Source texts of formatted documents:
____

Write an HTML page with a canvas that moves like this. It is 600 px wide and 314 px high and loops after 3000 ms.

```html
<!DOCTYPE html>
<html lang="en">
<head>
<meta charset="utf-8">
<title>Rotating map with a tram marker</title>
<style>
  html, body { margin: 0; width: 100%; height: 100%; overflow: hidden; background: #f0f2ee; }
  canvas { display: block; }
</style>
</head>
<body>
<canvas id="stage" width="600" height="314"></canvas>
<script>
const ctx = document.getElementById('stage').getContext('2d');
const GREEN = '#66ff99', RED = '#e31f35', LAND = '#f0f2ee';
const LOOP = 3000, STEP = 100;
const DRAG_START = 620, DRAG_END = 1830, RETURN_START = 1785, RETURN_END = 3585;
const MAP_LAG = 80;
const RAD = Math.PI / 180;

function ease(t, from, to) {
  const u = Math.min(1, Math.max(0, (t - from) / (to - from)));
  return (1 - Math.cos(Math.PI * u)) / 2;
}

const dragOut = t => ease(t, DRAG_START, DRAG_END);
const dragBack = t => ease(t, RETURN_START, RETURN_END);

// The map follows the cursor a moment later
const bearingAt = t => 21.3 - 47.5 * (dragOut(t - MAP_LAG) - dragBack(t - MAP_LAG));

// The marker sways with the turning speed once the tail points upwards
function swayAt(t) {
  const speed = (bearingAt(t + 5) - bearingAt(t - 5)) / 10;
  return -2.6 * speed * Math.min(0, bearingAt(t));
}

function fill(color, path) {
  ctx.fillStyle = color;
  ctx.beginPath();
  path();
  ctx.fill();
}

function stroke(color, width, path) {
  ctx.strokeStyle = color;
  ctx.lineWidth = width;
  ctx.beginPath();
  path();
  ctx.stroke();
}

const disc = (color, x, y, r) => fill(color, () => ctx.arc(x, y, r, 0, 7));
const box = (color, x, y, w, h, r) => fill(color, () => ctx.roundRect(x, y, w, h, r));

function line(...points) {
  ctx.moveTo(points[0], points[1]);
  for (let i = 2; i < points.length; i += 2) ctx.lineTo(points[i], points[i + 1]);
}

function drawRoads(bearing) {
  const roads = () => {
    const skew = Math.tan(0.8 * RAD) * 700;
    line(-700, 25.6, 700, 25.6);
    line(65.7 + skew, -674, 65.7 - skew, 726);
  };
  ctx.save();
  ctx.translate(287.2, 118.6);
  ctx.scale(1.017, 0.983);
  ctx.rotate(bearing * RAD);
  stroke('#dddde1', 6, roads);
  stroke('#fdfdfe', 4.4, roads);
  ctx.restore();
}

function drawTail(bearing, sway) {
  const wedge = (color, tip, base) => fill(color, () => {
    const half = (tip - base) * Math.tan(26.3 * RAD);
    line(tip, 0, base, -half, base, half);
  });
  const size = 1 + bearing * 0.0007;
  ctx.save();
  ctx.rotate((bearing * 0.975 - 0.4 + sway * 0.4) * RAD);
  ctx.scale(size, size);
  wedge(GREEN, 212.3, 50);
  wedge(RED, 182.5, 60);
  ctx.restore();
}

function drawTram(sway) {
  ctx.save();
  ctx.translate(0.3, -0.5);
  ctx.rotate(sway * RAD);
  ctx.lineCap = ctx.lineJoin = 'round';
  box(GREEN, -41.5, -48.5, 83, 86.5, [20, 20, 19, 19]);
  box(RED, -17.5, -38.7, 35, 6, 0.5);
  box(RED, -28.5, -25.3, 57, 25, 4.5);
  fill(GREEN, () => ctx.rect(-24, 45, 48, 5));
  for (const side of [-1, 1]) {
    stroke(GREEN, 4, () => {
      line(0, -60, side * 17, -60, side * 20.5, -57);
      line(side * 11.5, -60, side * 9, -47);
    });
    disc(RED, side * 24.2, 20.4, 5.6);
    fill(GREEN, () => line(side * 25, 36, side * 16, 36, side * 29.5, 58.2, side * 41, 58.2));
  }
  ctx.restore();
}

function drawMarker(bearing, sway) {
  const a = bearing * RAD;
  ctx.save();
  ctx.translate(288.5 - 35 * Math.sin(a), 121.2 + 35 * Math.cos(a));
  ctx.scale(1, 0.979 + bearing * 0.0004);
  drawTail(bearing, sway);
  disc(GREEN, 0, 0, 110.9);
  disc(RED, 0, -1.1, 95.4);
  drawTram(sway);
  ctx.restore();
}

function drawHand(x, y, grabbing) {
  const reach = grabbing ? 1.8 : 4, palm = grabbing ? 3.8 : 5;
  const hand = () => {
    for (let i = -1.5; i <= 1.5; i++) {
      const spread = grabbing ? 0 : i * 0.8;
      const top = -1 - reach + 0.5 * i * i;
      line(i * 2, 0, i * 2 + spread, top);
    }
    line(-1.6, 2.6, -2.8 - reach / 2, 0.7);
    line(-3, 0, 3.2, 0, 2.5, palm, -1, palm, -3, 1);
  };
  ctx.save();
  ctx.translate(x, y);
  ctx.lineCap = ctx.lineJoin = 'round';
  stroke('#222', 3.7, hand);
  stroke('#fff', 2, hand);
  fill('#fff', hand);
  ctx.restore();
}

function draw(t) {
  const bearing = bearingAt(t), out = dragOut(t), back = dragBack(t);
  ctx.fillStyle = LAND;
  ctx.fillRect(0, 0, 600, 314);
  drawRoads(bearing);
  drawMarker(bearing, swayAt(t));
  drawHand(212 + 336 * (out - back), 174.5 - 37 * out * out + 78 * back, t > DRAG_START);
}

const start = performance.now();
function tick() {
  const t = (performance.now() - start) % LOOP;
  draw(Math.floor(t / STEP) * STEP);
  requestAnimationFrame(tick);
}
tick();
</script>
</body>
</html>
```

____

WHAT YOU WILL DO: All lines above that hold the string "speed" should be copied.

SOLUTION TO THIS EXERCISE:
// The marker sways with the turning speed once the tail points upwards
  const speed = (bearingAt(t + 5) - bearingAt(t - 5)) / 10;
  return -2.6 * speed * Math.min(0, bearingAt(t));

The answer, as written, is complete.